Summer temperatures have finally arrived, and the training volume is climbing – This means a lot more time on long rides and runs in the heat. Theses strenuous and sweaty workouts are essential preparation for our races … but they can leave our bodies depleted of essential nutrients if we don’t properly fuel and hydrate. During intense bouts of activity, especially in the heat, we lose very important essential minerals, especially the macrominerals, in our sweat and require replacement. Has athletes it is imperative that we maintain a micronutrient dense diet to keep the optimal levels of each vitamin and mineral in order to function at our healthiest and perform at our best.
Truth is as an Endurance athlete – We require more of these little micronutrient gems than the general population … How much more? Well that’s a hard question to answer – since it’s not well studied. Anyone training for a triathlon or marathon and running for hours in the hot sun— will need to put extra effort into replenishing the minerals flushed out via sweat. We know macrominerals, (the major 3 being sodium, magnesium and potassium), are usually lost in our urine, during defecation and especially through sweating. These tiny but powerful minerals support many important functions within the body, for example proper fluid balance, nerve transmission, muscle contraction, cellular metabolism regulation, bone health, blood clotting, blood pressure regulation and immune system health– just to name a few.
So how do we get a sufficient amount of these essential minerals our body requires since we can not produce and replace them on our own?
Remember refueling after an intense workout not only rebuilds and repairs our muscles by providing us with our macronutrients such as carbs for glycogen replenishment and protein for repair. But this refueling also hydrates us by replacing our essential minerals such as our electrolytes along with water.
As always … relying on a balanced and nutritious diet is always the first and most important starting point. These essential minerals come from rocks, soil, and water, and they’re absorbed as the plants grow or by animals as the animals eat the plants. What better way to get and replace some of them than with a wholefood Smoothie? There are many nature approved electrolyte restorers that we can consume without any artificial “extras” added … Green leafy vegetables such as spinach and one fruit in particular – the cucumber – (that’s right, cucumbers are not a vegetable) are rated as excellent and good replenishers of potassium and magnesium respectively . This is where the idea for the “Cool as a Spinach Cucumber” Smoothie fell into place.
Have you ever thought of using spinach and cucumbers in your smoothies?
Cucumber — A nutrient dense fruit – Meaning they have very few macronutrients (carbohydrates, fat and protein) but are high in nutrients. They are an excellent source of vitamin K and a good source of magnesium and potassium. Cucumbers have a high-water content aiding in our hydration and rehydration game. Cucumbers are also rich in phytonutrients which help us lower our risk of oxidative stress and chronic inflammation.

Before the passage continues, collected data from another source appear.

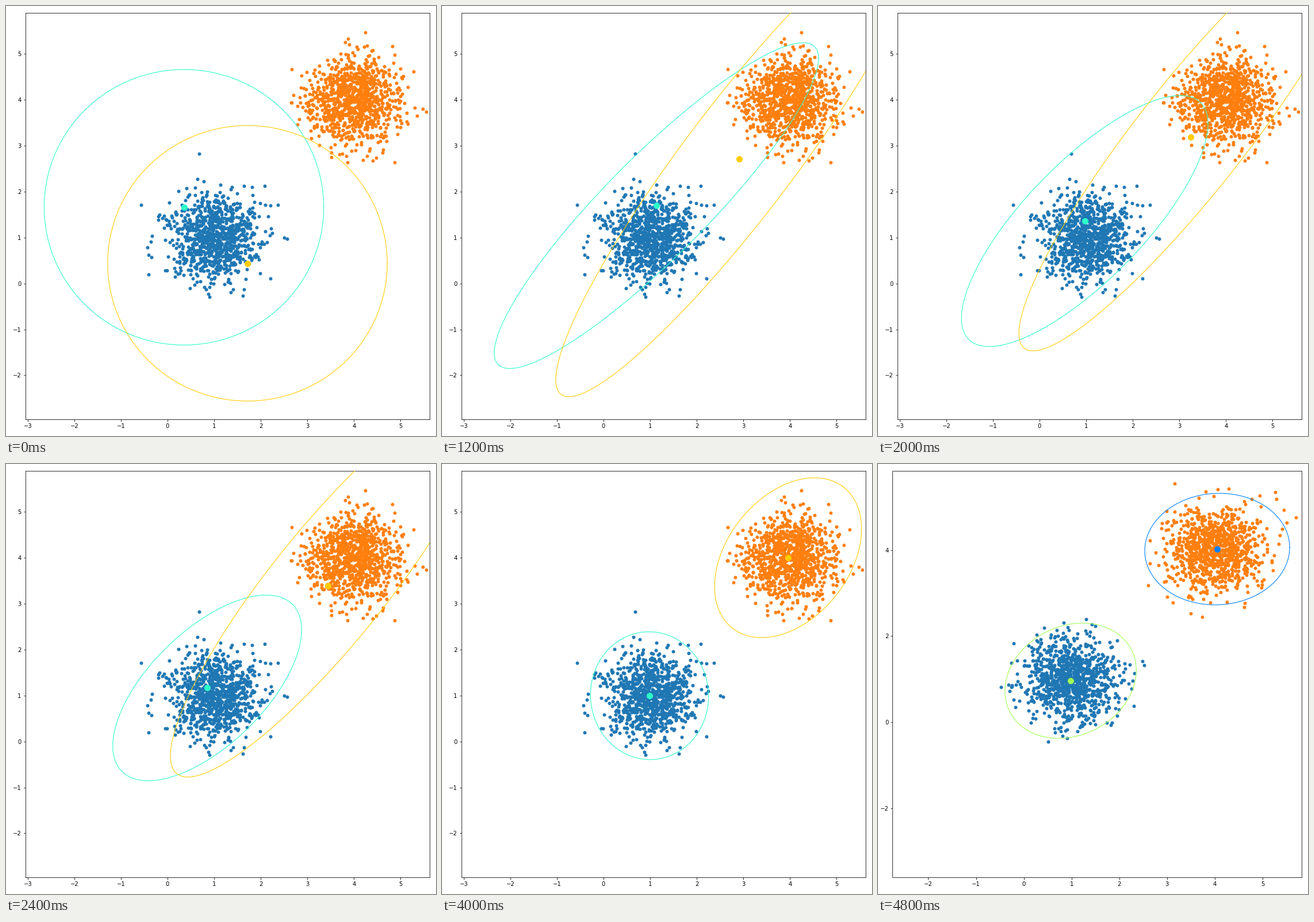
Recreate the animation shown at these times as a matplotlib script. Size 748 by 748 pixels, loop 5200 ms.

```python
import numpy as np
import matplotlib.pyplot as plt
from matplotlib.animation import FuncAnimation

SIZE, DPI = 748, 72
TOP, RIGHT, BOTTOM = 12, 737, 718.5
CLUSTERS = ((1, "#1f77b4"), (4, "#ff7f0e"))
POINTS, SIGMA = 1000, 0.47
TURN = np.linspace(0, 2 * np.pi, 400)
FIRST_RUN, SECOND_RUN = 11, 2

# Key steps of the fit; a state is centre x, centre y, half width, half height, correlation
KEYS = np.array([1, 4, 6, 8, 10])
TEAL = np.array([
    (1.067, 1.874, 3.566, 3.255, 0.876),
    (1.110, 1.568, 3.239, 3.399, 0.870),
    (0.851, 1.167, 2.026, 2.022, 0.625),
    (0.987, 1.035, 1.400, 1.455, 0.130),
    (0.987, 0.998, 1.267, 1.392, -0.01),
])
AMBER = np.array([
    (2.727, 2.162, 3.862, 5.171, 0.917),
    (3.048, 2.964, 3.880, 5.027, 0.926),
    (3.448, 3.395, 3.387, 4.169, 0.890),
    (3.812, 3.752, 2.505, 2.980, 0.724),
    (3.960, 4.003, 1.577, 1.740, 0.360),
])


def circle(cx, cy):
    return cx, cy, 3, 3, 0


def ease(states, step):
    """Cubic Hermite curve through the key states."""
    slopes = np.gradient(states, KEYS, axis=0)
    k = min(np.searchsorted(KEYS, step, side="right"), len(KEYS) - 1) - 1
    span = KEYS[k + 1] - KEYS[k]
    t = (step - KEYS[k]) / span
    blend = t * t * (3 - 2 * t)
    return ((1 - blend) * states[k] + blend * states[k + 1]
            + span * t * (1 - t) * ((1 - t) * slopes[k] - t * slopes[k + 1]))


def path(start, states):
    """Start as a circle, then follow the key states."""
    return lambda step: ease(states, step) if step else circle(*start)


def jump(start, end):
    return lambda step: end if step else circle(*start)


def ellipse(cx, cy, w, h, rho):
    c, s = np.cos(TURN), np.sin(TURN)
    return cx + w * c, cy + h * (rho * c + np.sqrt(1 - rho ** 2) * s)


class Scene:
    """One run of the fit on its own axes; origin and unit are in stage pixels."""

    def __init__(self, fig, left, origin, unit, xticks, yticks, parts, seed):
        self.ax = ax = fig.add_axes([left / SIZE, 1 - BOTTOM / SIZE,
                                     (RIGHT - left) / SIZE, (BOTTOM - TOP) / SIZE])
        rng = np.random.default_rng(seed)
        for centre, color in CLUSTERS:
            ax.plot(*rng.normal(centre, SIGMA, (2, POINTS)), "o", ms=5, mew=1, color=color)
        self.parts = []
        for color, motion in parts:
            line, = ax.plot([], [], color=color, lw=1.1, zorder=3)
            dot, = ax.plot([], [], "o", ms=10, mew=1, color=color, zorder=4)
            self.parts.append((motion, line, dot))
        ax.set(xticks=xticks, yticks=yticks,
               xlim=((left - origin[0]) / unit[0], (RIGHT - origin[0]) / unit[0]),
               ylim=((origin[1] - BOTTOM) / unit[1], (origin[1] - TOP) / unit[1]))

    def show(self, step):
        for motion, line, dot in self.parts:
            state = motion(step)
            line.set_data(*ellipse(*state))
            dot.set_data([state[0]], [state[1]])


plt.rcParams["font.family"] = "DejaVu Sans"
fig = plt.figure(figsize=(SIZE / DPI, SIZE / DPI), dpi=DPI, facecolor="white")
first = Scene(fig, 33.5, (281, 482.7), (81.05, 79.87), range(-3, 6), range(-2, 6),
              [("#2cffca", path((0.352, 1.660), TEAL)),
               ("#ffcc00", path((1.715, 0.440), AMBER))], seed=3)
second = Scene(fig, 25.5, (253.6, 449), (83.07, 74.85), range(-2, 6), range(-2, 5, 2),
               [("#a0ff56", jump((0.644, -0.160), (0.980, 0.962, 1.375, 1.339, 0.18))),
                ("#0080ff", jump((1.600, 1.300), (4.050, 4.021, 1.517, 1.296, 0.03)))], seed=8)


def update(i):
    restarted = i >= FIRST_RUN
    first.ax.set_visible(not restarted)
    second.ax.set_visible(restarted)
    if restarted:
        second.show(i - FIRST_RUN)
    else:
        first.show(i)
    return []


anim = FuncAnimation(fig, update, frames=FIRST_RUN + SECOND_RUN, interval=400,
                     repeat=True, repeat_delay=0, blit=False)
plt.show()
```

Spinach – Belongs to the amaranth family and is actually related to beets (think nitric oxide) and quinoa. When trying out green smoothies probably the first green leaf I would try is spinach. Its an absolute super food and I could write pages on its health benefits … ? … but it also has a neutral taste and ability to blend up without leaving little chunks in your drink, (unlike kale – which is also amazing but probably a slightly bitter for most people just starting to add a green smoothie to their dietary arsenal). Its an excellent source of vitamin K, magnesium, potassium and so much more that it’s almost a shame not to toss a handful into every smoothie you make.
Essential minerals are most beneficial when they come from food and there are many different types of green vegetables/fruits available to provide us with exceptional nourishment that is nothing short of astonishing! But … if you’re struggling with deficiencies even thou your diet is well balanced, have certain health conditions such as kidney stones or are on medications such as blood thinners — you may need to take supplements and/or adjust foods high in oxalates and vitamin K accordingly. So, if you fall into these categories please talk to your family health care provider (Physician, Pharmacist, Nutritionist etc.) The bottom line here: Your individual health will determine your essential mineral needs. Work with your health care provider to develop targets for dietary minerals that will enrich your health and overall performance in your desired sport.
Cool as a Spinach Cucumber Smoothie
Ingredients: for 1 serving
*1 kiwi peeled or 1 cup strawberries
*1/2 cup spinach
*1 Frozen banana
*1/8 avocado (helps with our absorption of Vit A, D, E and K)
*1/2 Tbsp chia seeds (optional – omega and healthy fats)
*3/4 cup vanilla Greek yoghurt
*1/4 serving of plain or vanilla protein powder
*2-3 large Bibb lettuce leaves
*1/2 English cucumber sliced
*optional ¼ cup coconut water
*pinch of Himalayan salt
Preparation prep time: 5-10 mins
Throw all ingredients into a blender and blitz for 30-60 seconds until creamy (It may seem like you have to add extra fluid at first but keep pulsing the blender – the water rich celery and kiwi or strawberries will do the trick within seconds)
298 calories, 29 g protein, 34 g carbs, 6 g fat
Barb Bryan, BSc(Pharmacy), BSc(Nutrition) APA PRESCRIBING RIGHTS